● REQUIRED WORK:
Scan the data for "background" and copy each matching line.

[Opening EXERCISE INPUTS section]

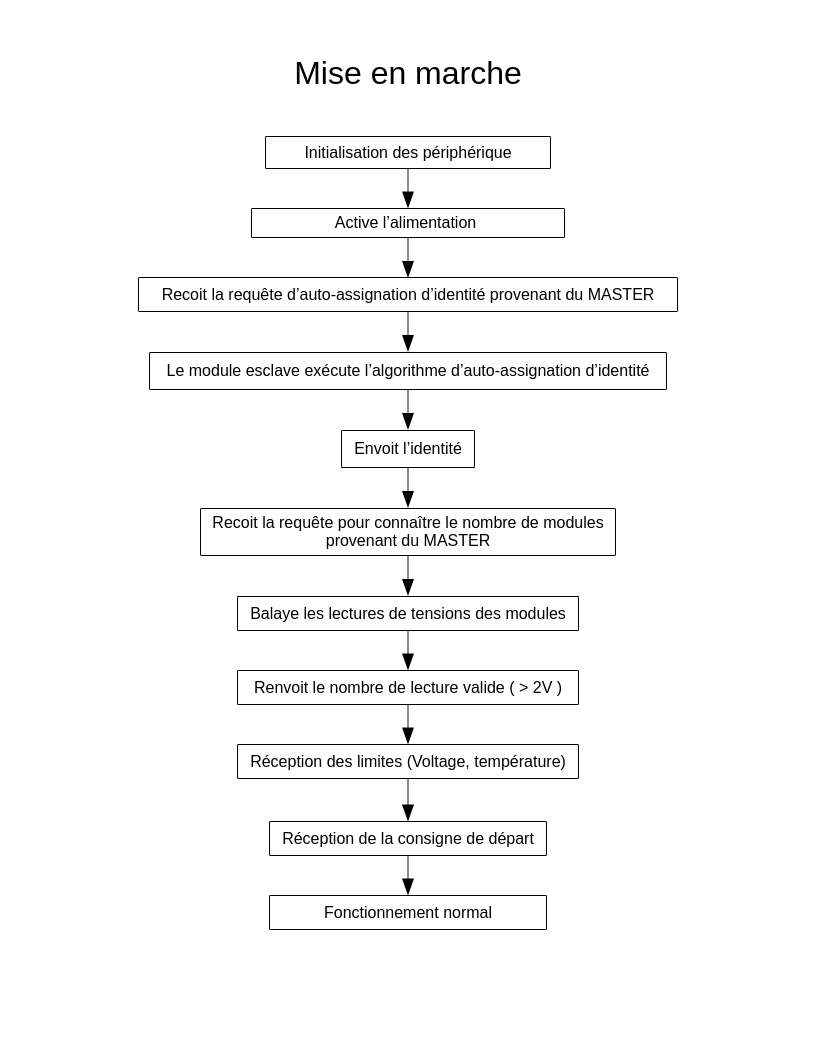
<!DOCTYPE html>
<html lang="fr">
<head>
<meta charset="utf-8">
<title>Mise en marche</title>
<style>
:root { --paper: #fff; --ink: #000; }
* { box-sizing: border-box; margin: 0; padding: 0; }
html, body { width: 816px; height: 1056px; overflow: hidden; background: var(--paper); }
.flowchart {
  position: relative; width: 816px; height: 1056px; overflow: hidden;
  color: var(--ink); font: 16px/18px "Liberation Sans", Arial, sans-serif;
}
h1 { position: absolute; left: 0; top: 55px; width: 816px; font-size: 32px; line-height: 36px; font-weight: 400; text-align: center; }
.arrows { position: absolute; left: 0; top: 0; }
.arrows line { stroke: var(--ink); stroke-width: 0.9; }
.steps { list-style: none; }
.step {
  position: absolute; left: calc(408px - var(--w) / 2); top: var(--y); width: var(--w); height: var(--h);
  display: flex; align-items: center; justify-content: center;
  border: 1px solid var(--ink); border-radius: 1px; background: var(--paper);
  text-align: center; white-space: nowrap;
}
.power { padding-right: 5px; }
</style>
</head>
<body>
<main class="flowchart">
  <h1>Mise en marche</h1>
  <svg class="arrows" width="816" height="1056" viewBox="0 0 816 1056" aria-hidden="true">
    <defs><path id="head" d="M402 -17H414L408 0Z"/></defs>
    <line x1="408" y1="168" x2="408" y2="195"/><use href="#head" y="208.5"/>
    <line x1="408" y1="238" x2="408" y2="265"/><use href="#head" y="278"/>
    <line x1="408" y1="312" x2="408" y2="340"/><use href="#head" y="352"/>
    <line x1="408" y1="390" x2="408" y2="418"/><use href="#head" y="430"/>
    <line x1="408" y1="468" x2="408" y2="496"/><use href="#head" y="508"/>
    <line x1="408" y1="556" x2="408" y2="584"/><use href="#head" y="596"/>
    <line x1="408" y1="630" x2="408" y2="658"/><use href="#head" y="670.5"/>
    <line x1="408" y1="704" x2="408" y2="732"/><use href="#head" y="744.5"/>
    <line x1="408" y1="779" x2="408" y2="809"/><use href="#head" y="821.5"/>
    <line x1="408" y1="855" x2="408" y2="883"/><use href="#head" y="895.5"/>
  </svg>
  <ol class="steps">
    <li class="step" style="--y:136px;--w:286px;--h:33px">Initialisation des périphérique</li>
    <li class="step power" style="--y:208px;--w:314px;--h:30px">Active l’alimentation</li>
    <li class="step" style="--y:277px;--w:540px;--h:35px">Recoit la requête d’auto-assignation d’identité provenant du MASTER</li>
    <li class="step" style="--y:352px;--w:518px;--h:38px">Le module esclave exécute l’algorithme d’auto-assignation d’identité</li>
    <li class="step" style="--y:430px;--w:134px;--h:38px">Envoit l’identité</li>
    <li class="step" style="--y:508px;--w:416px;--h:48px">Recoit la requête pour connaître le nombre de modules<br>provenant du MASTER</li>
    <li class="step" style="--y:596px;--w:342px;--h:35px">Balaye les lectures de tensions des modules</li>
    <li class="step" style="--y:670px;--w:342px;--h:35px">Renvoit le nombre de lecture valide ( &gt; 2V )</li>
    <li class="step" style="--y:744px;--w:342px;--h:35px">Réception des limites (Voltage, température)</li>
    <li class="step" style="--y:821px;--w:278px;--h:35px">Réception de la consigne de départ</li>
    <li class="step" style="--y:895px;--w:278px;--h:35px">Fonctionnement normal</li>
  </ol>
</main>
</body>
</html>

[Closing EXERCISE INPUTS section]
[Opening EXERCISE INPUTS section]

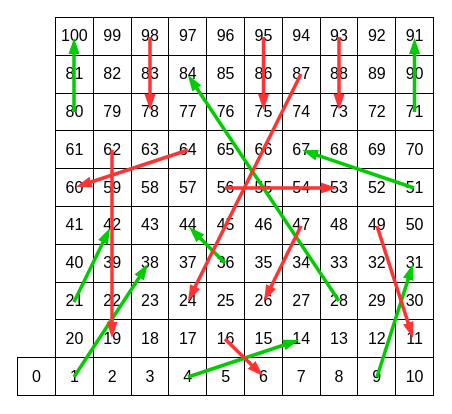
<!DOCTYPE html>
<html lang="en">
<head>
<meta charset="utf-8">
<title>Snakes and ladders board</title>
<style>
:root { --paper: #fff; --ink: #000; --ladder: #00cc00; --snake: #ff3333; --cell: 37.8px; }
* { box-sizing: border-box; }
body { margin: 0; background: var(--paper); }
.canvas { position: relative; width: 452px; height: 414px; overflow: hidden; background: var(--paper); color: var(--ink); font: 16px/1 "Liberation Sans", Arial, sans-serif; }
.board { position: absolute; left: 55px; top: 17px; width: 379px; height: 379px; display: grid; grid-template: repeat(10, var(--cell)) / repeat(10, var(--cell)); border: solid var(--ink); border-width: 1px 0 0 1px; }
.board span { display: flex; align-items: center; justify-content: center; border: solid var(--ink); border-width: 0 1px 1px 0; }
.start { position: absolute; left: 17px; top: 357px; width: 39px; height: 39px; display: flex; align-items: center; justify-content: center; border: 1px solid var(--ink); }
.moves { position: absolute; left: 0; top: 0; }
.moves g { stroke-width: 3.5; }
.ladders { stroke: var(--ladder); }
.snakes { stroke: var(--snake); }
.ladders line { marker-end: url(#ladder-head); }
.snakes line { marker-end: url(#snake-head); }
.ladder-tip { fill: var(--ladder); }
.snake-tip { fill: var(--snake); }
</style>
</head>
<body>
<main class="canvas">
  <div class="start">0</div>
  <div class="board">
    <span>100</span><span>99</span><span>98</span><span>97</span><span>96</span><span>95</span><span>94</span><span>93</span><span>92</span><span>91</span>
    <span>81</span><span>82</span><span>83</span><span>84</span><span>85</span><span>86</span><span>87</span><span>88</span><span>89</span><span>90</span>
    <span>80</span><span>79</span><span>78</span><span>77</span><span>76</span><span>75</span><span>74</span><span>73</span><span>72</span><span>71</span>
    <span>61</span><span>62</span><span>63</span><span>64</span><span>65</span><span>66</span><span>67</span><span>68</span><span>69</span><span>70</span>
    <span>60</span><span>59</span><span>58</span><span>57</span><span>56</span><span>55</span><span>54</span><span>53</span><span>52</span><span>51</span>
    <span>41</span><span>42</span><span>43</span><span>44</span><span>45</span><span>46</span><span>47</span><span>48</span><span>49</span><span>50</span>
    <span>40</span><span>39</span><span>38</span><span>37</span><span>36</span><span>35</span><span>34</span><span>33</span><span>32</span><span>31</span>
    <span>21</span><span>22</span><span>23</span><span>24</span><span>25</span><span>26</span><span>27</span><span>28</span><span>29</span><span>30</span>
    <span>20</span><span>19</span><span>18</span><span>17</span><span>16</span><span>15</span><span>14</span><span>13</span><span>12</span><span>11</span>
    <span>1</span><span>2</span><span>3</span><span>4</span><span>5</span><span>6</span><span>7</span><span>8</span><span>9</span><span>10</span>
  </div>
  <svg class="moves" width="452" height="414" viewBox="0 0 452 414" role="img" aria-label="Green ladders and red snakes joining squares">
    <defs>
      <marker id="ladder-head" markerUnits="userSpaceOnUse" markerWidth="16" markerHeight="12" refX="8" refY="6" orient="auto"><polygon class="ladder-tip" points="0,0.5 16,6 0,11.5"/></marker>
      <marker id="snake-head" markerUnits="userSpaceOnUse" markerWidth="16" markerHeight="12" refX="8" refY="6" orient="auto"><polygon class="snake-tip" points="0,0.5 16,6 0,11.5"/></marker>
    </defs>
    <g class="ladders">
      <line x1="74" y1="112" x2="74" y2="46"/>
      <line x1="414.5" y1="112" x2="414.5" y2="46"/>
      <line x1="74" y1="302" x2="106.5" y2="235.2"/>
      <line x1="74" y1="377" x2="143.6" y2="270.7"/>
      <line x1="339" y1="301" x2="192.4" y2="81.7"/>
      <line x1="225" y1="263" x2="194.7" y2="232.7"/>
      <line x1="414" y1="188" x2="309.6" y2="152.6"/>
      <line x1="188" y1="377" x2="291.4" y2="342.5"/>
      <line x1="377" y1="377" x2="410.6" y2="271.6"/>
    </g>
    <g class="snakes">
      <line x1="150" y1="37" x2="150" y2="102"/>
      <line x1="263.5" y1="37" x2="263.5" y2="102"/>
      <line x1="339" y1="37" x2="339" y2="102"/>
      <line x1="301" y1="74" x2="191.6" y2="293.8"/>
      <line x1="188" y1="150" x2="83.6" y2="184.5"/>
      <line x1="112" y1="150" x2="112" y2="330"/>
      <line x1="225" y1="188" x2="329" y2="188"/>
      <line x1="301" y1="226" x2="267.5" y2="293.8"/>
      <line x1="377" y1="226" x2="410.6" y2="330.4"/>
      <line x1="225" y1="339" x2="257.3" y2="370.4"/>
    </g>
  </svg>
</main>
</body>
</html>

[Closing EXERCISE INPUTS section]
[Opening EXERCISE INPUTS section]

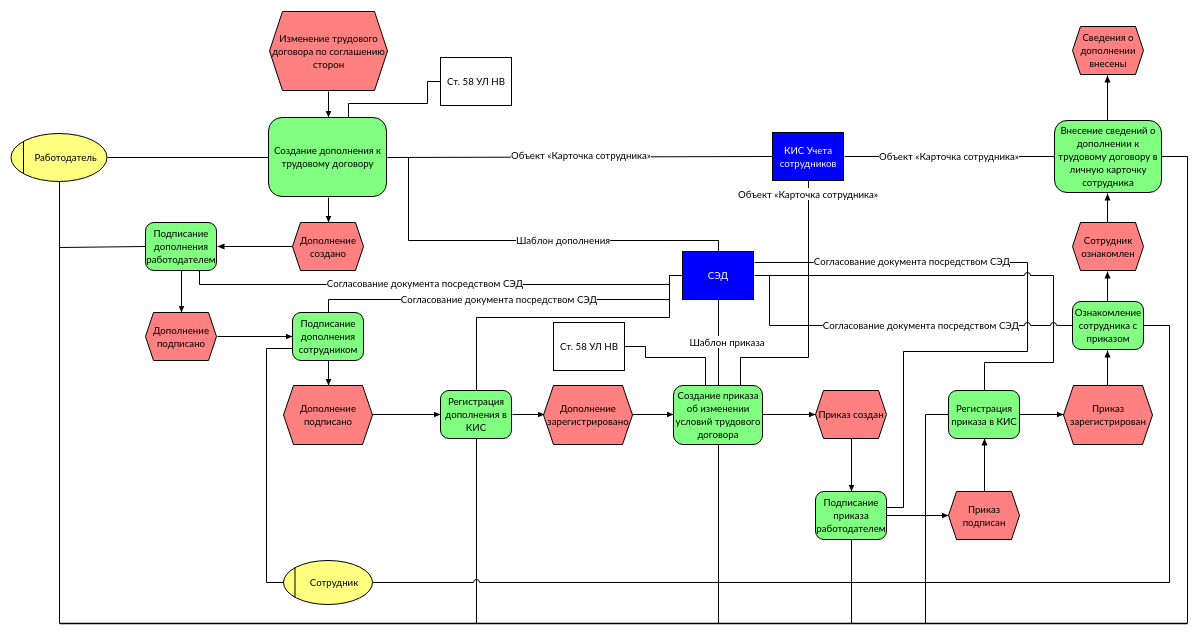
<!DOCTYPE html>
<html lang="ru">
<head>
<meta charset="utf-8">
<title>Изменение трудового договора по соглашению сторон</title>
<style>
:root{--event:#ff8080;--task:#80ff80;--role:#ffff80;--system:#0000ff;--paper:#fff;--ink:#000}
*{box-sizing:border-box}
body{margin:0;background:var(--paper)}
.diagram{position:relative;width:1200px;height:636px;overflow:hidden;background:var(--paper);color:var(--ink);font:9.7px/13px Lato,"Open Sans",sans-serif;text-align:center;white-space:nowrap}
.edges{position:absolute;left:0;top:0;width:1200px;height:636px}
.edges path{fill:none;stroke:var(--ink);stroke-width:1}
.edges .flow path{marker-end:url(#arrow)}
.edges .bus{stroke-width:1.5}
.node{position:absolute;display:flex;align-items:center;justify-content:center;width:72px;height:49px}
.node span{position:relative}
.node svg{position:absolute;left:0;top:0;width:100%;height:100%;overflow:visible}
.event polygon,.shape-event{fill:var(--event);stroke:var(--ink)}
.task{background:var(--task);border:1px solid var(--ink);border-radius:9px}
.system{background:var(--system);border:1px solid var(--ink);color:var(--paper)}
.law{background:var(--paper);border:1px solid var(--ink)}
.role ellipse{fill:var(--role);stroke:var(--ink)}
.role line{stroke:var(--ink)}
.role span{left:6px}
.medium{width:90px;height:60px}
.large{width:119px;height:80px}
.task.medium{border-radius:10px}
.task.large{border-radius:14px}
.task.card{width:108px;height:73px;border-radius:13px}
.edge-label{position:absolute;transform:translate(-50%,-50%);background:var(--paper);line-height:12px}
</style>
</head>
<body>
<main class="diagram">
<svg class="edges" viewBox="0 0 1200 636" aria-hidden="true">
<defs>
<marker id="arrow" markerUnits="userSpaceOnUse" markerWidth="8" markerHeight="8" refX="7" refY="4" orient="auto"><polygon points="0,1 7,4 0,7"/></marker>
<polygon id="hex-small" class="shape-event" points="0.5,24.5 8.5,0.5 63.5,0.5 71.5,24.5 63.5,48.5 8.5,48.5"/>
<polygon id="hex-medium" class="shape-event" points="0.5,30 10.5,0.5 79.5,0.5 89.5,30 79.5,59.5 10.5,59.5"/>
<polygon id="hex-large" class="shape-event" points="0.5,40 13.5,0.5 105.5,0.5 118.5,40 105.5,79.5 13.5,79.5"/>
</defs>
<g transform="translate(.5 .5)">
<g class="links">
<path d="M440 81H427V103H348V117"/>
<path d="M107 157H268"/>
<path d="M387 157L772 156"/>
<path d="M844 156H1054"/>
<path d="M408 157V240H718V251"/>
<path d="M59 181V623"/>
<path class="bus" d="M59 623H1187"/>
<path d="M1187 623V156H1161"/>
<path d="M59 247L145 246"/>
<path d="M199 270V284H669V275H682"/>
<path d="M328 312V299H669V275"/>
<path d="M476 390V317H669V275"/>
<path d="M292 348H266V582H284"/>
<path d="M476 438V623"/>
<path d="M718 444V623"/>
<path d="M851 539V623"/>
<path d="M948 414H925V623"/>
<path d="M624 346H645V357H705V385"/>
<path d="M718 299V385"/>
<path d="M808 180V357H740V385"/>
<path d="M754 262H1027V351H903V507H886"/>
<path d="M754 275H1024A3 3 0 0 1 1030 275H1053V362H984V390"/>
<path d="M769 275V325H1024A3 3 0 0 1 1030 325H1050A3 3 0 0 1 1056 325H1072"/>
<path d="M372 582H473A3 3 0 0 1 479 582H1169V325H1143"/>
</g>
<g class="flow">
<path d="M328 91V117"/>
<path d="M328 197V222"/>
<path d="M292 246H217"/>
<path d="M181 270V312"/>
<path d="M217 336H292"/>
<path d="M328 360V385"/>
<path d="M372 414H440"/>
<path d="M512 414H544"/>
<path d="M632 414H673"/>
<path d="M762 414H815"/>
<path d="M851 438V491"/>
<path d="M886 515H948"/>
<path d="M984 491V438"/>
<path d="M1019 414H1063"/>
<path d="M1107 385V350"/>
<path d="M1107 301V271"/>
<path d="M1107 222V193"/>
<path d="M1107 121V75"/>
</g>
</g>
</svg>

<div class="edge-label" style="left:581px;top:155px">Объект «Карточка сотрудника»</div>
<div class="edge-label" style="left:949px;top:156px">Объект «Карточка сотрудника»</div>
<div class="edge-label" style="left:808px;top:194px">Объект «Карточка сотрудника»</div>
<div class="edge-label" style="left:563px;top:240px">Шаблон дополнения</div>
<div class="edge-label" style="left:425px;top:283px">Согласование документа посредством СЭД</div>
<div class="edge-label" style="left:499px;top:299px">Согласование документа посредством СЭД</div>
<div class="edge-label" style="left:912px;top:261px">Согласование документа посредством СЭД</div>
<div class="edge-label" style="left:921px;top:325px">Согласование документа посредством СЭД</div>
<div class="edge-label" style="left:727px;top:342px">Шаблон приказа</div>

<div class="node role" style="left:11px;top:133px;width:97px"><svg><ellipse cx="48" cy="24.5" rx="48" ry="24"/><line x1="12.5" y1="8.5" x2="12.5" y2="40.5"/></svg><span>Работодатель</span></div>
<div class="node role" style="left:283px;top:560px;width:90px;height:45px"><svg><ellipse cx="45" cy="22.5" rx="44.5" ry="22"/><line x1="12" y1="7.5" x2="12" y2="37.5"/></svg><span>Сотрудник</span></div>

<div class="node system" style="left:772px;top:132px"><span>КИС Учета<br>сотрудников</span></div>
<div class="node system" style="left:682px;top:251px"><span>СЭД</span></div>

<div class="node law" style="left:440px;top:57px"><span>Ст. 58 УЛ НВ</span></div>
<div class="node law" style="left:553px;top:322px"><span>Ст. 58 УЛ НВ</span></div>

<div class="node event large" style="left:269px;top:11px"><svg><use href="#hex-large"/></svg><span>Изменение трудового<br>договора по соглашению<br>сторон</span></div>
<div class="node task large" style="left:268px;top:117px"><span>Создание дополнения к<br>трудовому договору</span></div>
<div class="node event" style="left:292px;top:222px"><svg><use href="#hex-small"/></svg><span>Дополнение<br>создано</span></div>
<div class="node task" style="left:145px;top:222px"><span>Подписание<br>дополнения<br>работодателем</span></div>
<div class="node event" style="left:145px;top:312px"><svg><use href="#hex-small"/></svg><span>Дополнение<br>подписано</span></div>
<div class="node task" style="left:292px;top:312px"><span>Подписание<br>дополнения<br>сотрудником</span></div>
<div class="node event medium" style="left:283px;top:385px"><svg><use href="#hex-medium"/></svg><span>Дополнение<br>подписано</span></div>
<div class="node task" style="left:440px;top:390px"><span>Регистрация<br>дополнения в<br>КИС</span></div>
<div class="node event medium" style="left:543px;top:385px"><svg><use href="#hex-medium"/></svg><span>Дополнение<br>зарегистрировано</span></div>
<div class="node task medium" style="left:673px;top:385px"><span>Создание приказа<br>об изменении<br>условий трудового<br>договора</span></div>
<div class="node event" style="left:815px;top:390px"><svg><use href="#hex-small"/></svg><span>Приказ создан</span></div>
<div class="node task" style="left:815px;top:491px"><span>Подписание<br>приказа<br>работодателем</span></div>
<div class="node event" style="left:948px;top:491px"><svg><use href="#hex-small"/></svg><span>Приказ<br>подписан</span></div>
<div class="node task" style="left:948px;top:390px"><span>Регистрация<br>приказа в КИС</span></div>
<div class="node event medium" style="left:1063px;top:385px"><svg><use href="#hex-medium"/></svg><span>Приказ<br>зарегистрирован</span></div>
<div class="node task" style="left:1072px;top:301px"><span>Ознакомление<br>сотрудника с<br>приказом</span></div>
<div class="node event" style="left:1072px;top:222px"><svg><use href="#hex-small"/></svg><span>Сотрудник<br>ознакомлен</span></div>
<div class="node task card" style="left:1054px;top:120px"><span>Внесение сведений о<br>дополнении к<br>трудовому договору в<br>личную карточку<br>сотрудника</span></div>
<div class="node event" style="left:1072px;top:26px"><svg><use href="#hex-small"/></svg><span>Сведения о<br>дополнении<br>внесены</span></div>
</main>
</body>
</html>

[Closing EXERCISE INPUTS section]

● ANSWER TO THIS PROBLEM:
html, body { width: 816px; height: 1056px; overflow: hidden; background: var(--paper); }
  border: 1px solid var(--ink); border-radius: 1px; background: var(--paper);
body { margin: 0; background: var(--paper); }
.canvas { position: relative; width: 452px; height: 414px; overflow: hidden; background: var(--paper); color: var(--ink); font: 16px/1 "Liberation Sans", Arial, sans-serif; }
body{margin:0;background:var(--paper)}
.diagram{position:relative;width:1200px;height:636px;overflow:hidden;background:var(--paper);color:var(--ink);font:9.7px/13px Lato,"Open Sans",sans-serif;text-align:center;white-space:nowrap}
.task{background:var(--task);border:1px solid var(--ink);border-radius:9px}
.system{background:var(--system);border:1px solid var(--ink);color:var(--paper)}
.law{background:var(--paper);border:1px solid var(--ink)}
.edge-label{position:absolute;transform:translate(-50%,-50%);background:var(--paper);line-height:12px}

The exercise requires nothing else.